The book about the Greeks is cool for a few reasons. One reason I like it is because I got into quite a debate in an education class about what an educated person should know. Too many folks think an education is just something to prepare you for a career. Aarrrggghhh! An educated person is a valuable human being not the employee of the month at Starbucks! Learning about Homer and Aeschylus etc. has benefits even in 2005. I also learned that the word "symposium" means a meeting for drinking large quantities of wine. The next time I am invited to an education symposium I'm going!

The latest column is at this address:

Wednesday, February 16, 2005

Complaining through the ages

I think I have passed over into the OLD generation. I am seeing more and more things that I think were better when I was a kid. Television was better. There are things I like, but there are fewer things. The hot new music is unintelligable to me much of the time. I grumble and grouse in a much different way. As a kid you whine and do odd body gyrations to show your parents you are bored to death as they shop in the grocery store. As a teenager you loudly complain and have the egocentric idea that no one has the problems you have. As a young adult the complaining is done in small groups as you talk about how tough it is to make a living with something as useless as a liberal arts degree. I am now at the stage where I sigh a lot and grumble under my breath. "Grumble, grumble, darn kids never close the stupid doors, grumble, grumble, grumble, freakin' dog is always barking, grumble grumble, grumble, damn government can't get anything right, grumble, grumble, grumble."

Yep, I am in that generation. I truly do not mind it though. There are many, many things right with my life, but it is still oddly enjoyabe to grumble - somewhat cathartic.

Grumbling is allowed, but don't forget to enjoy the good things...

If you interested the latest column by yours truly appearing in the Dodge City Daily Globe is at the following address:
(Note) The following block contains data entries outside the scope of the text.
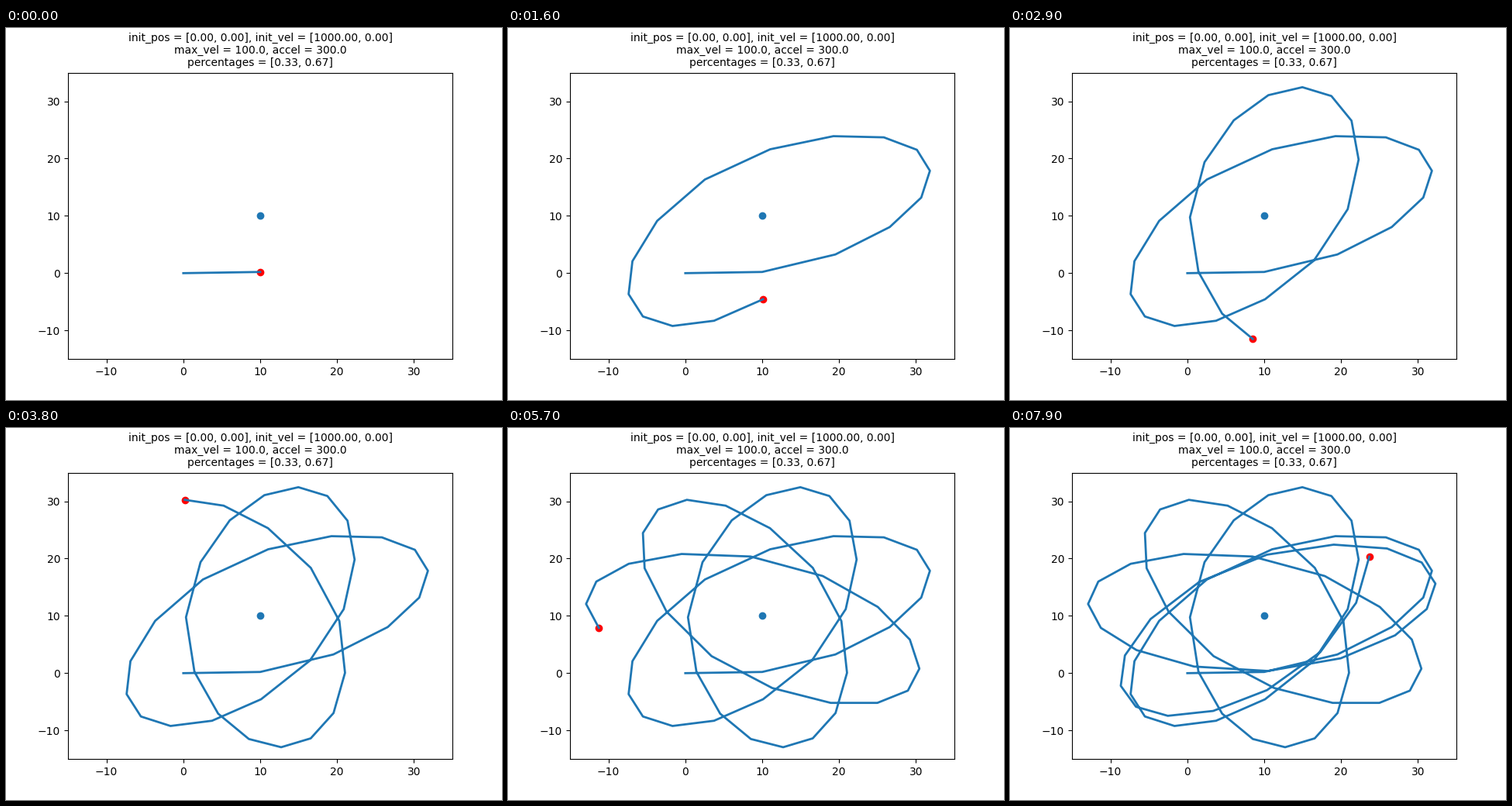
Write a matplotlib script that moves like this. It is 640 by 480 pixels and loops after 8 s.

```python
import numpy as np
import matplotlib.pyplot as plt
from matplotlib.animation import FuncAnimation

INIT_POS = np.array([0.0, 0.0])
INIT_VEL = np.array([1000.0, 0.0])
TARGET = np.array([10.0, 10.0])
MAX_VEL = 100.0
ACCEL = 300.0
PERCENTAGES = [0.33, 0.67]
DT = 0.1
FRAMES = 80


def simulate(steps):
    """Pull a speed-limited point towards TARGET with constant acceleration."""
    pos, vel = INIT_POS.copy(), INIT_VEL.copy()
    path = [pos]
    for _ in range(steps):
        offset = TARGET - pos
        vel = vel + ACCEL * DT * offset / np.linalg.norm(offset)
        speed = np.linalg.norm(vel)
        if speed > MAX_VEL:
            vel = vel * MAX_VEL / speed
        pos = pos + vel * DT
        path.append(pos)
    return np.array(path)


def pair(values):
    return "[" + ", ".join(f"{v:.2f}" for v in values) + "]"


path = simulate(FRAMES)

fig, ax = plt.subplots(figsize=(6.4, 4.8), dpi=100)
ax.set(xlim=(-15, 35), ylim=(-15, 35))
ax.set_xticks(range(-10, 31, 10))
ax.set_yticks(range(-10, 31, 10))
ax.set_title(
    f"init_pos = {pair(INIT_POS)}, init_vel = {pair(INIT_VEL)}\n"
    f"max_vel = {MAX_VEL}, accel = {ACCEL}\n"
    f"percentages = {pair(PERCENTAGES)}",
    fontsize=10,
)

ax.scatter(*TARGET, color="C0")
head = ax.scatter(*path[1], color="red")
trail, = ax.plot([], [], color="C0", lw=2)


def update(frame):
    seen = path[:frame + 2]
    trail.set_data(seen[:, 0], seen[:, 1])
    head.set_offsets(seen[-1:])
    return trail, head


anim = FuncAnimation(fig, update, frames=FRAMES, interval=1000 * DT,
                     repeat=True, repeat_delay=0)
plt.show()
```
Monday, February 07, 2005

Thinking can be complex

I hate it when people make lame excuses for not getting tasks accomplished. So I will not regale you with all the reasons I have not blogged recently (writing for the Globe, getting things done for Imum Pancy, things for the Legend are beginning to bounce, I am still married with three children...sorry).

I have been reading fascinating stuff recently. Malcolm Gladwell's book Blink has really cool insights into how people think and why they think the things they do. Did you know that a disproportionate number of top CEOs are not only white and male (no surprise) but they are also tall. The things you think without realizing it push you in all sorts of directions that may or may not be good for you. Did you know that just making angry faces without having things that have truly pissed you off can make you feel angry? If you hold a pen in your teeth, thus making it easier for your face to smile, while watching cartoons makes them more enjoyable. If you hold a pen between your lips, thus making it hard to impossible to smile, while watching cartoons makes them less enjoyable. If you put a person in a certain frame of mind they will act in that frame of mind even in situations that would normally cause different reactions.

The human mind is an amazing bad too few of us use it on a regular basis. Others overuse it and need to let it do more of its stuff on its own. The well-trained gut reaction is often more valuable than the highly dissected, re-thought, re-hashed, and highly researched decision.